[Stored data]

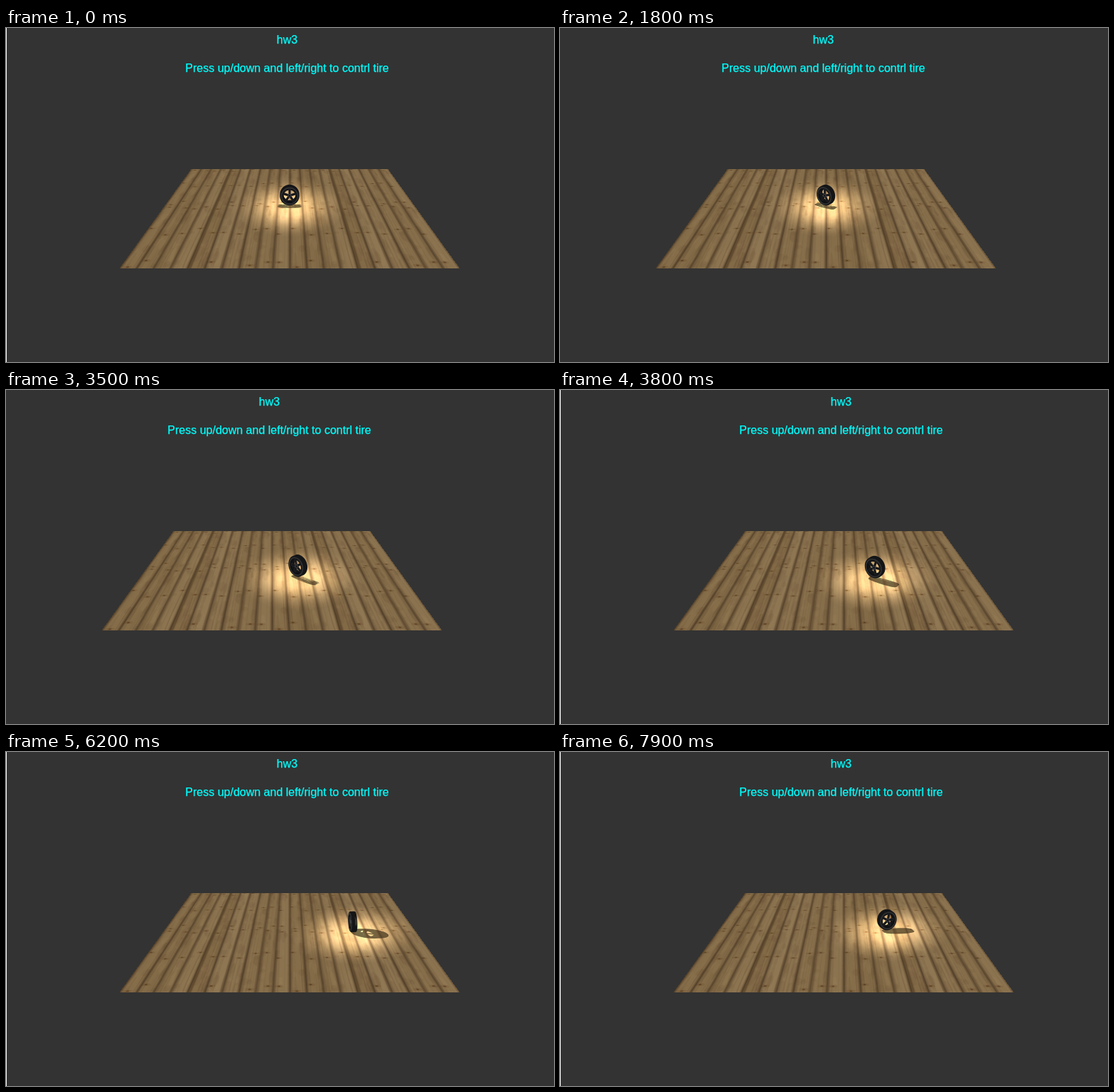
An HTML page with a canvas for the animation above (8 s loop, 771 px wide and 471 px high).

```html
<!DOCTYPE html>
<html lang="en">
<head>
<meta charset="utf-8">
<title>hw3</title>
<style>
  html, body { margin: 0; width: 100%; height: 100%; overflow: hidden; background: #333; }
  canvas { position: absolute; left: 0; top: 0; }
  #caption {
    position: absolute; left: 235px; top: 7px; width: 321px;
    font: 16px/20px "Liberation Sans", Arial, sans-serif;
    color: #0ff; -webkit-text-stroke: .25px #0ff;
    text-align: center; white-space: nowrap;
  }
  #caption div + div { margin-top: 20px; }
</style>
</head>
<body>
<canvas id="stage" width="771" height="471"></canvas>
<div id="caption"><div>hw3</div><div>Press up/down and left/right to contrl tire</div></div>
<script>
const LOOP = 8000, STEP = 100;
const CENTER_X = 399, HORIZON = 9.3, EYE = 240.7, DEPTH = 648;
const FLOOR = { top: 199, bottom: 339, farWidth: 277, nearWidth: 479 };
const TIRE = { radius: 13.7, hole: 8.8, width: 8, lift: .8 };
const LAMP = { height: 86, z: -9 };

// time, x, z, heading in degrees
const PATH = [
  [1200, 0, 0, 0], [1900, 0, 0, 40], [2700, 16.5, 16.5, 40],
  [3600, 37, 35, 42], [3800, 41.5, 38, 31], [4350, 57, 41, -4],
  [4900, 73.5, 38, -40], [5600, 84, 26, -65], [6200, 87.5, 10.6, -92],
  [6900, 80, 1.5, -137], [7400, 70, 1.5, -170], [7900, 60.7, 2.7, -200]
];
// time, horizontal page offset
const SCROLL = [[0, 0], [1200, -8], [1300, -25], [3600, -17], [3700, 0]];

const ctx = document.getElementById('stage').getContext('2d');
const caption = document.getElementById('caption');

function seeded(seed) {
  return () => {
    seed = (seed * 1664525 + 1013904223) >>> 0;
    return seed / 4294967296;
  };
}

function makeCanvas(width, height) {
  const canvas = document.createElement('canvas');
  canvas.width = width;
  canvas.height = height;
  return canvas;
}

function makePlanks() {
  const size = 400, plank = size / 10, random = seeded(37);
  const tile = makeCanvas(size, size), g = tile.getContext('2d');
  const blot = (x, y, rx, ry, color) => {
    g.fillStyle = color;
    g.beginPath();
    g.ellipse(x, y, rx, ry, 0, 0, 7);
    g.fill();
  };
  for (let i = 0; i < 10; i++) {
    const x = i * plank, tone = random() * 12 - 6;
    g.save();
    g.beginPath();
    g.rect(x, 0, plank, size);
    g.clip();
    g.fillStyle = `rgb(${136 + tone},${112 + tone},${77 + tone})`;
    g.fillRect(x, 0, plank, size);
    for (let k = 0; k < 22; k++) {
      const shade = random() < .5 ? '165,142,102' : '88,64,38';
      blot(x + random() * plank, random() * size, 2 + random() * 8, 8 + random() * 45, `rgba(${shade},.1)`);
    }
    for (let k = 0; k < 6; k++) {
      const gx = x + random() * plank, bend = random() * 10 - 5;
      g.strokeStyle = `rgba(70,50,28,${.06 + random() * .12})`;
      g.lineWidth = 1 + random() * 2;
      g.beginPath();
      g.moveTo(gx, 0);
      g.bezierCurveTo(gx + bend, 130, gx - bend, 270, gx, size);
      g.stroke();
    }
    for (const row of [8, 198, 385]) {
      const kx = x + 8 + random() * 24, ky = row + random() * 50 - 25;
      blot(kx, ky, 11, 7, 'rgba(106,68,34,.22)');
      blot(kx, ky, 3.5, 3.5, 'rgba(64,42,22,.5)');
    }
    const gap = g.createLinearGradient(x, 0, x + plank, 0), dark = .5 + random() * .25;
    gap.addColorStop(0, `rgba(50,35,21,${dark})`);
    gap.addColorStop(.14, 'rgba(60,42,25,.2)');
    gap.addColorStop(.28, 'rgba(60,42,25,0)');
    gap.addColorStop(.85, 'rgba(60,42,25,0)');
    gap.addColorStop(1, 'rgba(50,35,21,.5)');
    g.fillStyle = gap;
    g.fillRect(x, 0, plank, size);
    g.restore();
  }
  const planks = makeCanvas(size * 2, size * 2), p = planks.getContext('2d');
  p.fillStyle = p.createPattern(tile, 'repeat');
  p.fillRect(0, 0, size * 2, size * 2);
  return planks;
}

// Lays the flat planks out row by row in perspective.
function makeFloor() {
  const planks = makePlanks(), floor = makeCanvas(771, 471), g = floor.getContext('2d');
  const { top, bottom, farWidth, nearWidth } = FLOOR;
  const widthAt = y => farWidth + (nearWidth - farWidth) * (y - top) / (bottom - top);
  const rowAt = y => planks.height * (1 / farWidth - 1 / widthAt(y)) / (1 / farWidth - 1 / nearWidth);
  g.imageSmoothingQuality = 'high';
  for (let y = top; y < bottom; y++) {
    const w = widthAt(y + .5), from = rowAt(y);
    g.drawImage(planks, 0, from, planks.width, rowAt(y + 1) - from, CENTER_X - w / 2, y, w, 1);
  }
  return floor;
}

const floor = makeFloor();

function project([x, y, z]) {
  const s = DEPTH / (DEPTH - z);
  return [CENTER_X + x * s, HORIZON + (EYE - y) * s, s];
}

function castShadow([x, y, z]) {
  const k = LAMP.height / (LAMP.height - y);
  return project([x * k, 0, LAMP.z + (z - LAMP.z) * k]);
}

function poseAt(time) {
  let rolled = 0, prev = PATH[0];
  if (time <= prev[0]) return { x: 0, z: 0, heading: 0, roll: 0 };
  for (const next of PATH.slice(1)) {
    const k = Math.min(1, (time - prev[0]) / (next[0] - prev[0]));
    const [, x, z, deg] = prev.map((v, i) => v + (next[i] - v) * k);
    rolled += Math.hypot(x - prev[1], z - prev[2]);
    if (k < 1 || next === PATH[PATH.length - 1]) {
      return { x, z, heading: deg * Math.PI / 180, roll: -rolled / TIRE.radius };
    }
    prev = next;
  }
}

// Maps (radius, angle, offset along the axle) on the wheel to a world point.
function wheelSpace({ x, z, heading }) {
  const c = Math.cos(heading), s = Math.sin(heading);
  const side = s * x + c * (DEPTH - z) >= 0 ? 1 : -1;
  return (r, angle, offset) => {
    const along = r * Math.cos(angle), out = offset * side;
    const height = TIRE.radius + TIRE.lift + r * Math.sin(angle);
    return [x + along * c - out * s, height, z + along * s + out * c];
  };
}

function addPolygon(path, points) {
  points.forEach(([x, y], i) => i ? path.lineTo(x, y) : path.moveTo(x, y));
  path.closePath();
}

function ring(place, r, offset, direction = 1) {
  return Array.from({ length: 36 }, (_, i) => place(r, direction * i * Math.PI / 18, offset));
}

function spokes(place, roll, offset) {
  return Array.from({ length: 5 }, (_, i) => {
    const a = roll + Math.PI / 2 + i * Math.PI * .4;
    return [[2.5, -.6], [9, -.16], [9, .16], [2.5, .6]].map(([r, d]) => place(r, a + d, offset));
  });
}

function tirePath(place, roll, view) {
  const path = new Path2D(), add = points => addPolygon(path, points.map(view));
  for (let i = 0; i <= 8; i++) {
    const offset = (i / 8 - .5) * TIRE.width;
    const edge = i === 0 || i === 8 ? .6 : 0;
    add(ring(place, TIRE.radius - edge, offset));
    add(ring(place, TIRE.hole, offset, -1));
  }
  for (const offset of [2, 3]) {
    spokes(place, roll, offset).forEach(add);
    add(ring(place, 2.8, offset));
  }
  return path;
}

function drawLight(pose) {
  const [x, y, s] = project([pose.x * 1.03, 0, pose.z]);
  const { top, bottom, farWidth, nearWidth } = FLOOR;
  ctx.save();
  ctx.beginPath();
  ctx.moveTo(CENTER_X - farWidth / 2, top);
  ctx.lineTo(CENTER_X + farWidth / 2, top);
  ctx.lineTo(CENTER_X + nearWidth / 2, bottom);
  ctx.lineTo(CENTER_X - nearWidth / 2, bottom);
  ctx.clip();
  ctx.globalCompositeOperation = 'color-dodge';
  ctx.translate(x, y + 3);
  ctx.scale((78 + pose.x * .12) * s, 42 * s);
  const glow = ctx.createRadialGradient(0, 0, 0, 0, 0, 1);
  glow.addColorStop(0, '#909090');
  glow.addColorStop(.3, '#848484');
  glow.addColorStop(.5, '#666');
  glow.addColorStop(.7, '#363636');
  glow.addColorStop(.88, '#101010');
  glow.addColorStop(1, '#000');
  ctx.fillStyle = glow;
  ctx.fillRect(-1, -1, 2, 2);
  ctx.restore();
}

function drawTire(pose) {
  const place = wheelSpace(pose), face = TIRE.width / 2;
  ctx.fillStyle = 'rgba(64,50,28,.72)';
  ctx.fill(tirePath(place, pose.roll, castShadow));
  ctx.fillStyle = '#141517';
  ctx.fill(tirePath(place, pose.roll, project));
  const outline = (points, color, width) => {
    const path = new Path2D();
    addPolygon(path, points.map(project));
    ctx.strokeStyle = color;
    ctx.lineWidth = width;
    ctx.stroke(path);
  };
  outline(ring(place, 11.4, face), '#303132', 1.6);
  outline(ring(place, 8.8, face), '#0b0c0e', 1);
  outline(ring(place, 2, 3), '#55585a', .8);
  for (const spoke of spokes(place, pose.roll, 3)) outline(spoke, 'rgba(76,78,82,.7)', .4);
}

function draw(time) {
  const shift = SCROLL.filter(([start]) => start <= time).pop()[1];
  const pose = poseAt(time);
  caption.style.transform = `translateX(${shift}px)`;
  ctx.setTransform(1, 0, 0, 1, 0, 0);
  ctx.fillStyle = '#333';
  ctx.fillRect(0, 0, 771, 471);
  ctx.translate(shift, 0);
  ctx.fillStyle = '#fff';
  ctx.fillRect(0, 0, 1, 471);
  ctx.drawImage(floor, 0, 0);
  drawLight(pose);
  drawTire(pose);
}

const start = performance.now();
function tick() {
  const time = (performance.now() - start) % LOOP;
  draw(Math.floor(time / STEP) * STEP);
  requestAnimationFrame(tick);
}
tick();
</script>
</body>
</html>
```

## What the exercise asks
Among the lines above, find those holding "high" and copy each one.

## Reply
An HTML page with a canvas for the animation above (8 s loop, 771 px wide and 471 px high).
  g.imageSmoothingQuality = 'high';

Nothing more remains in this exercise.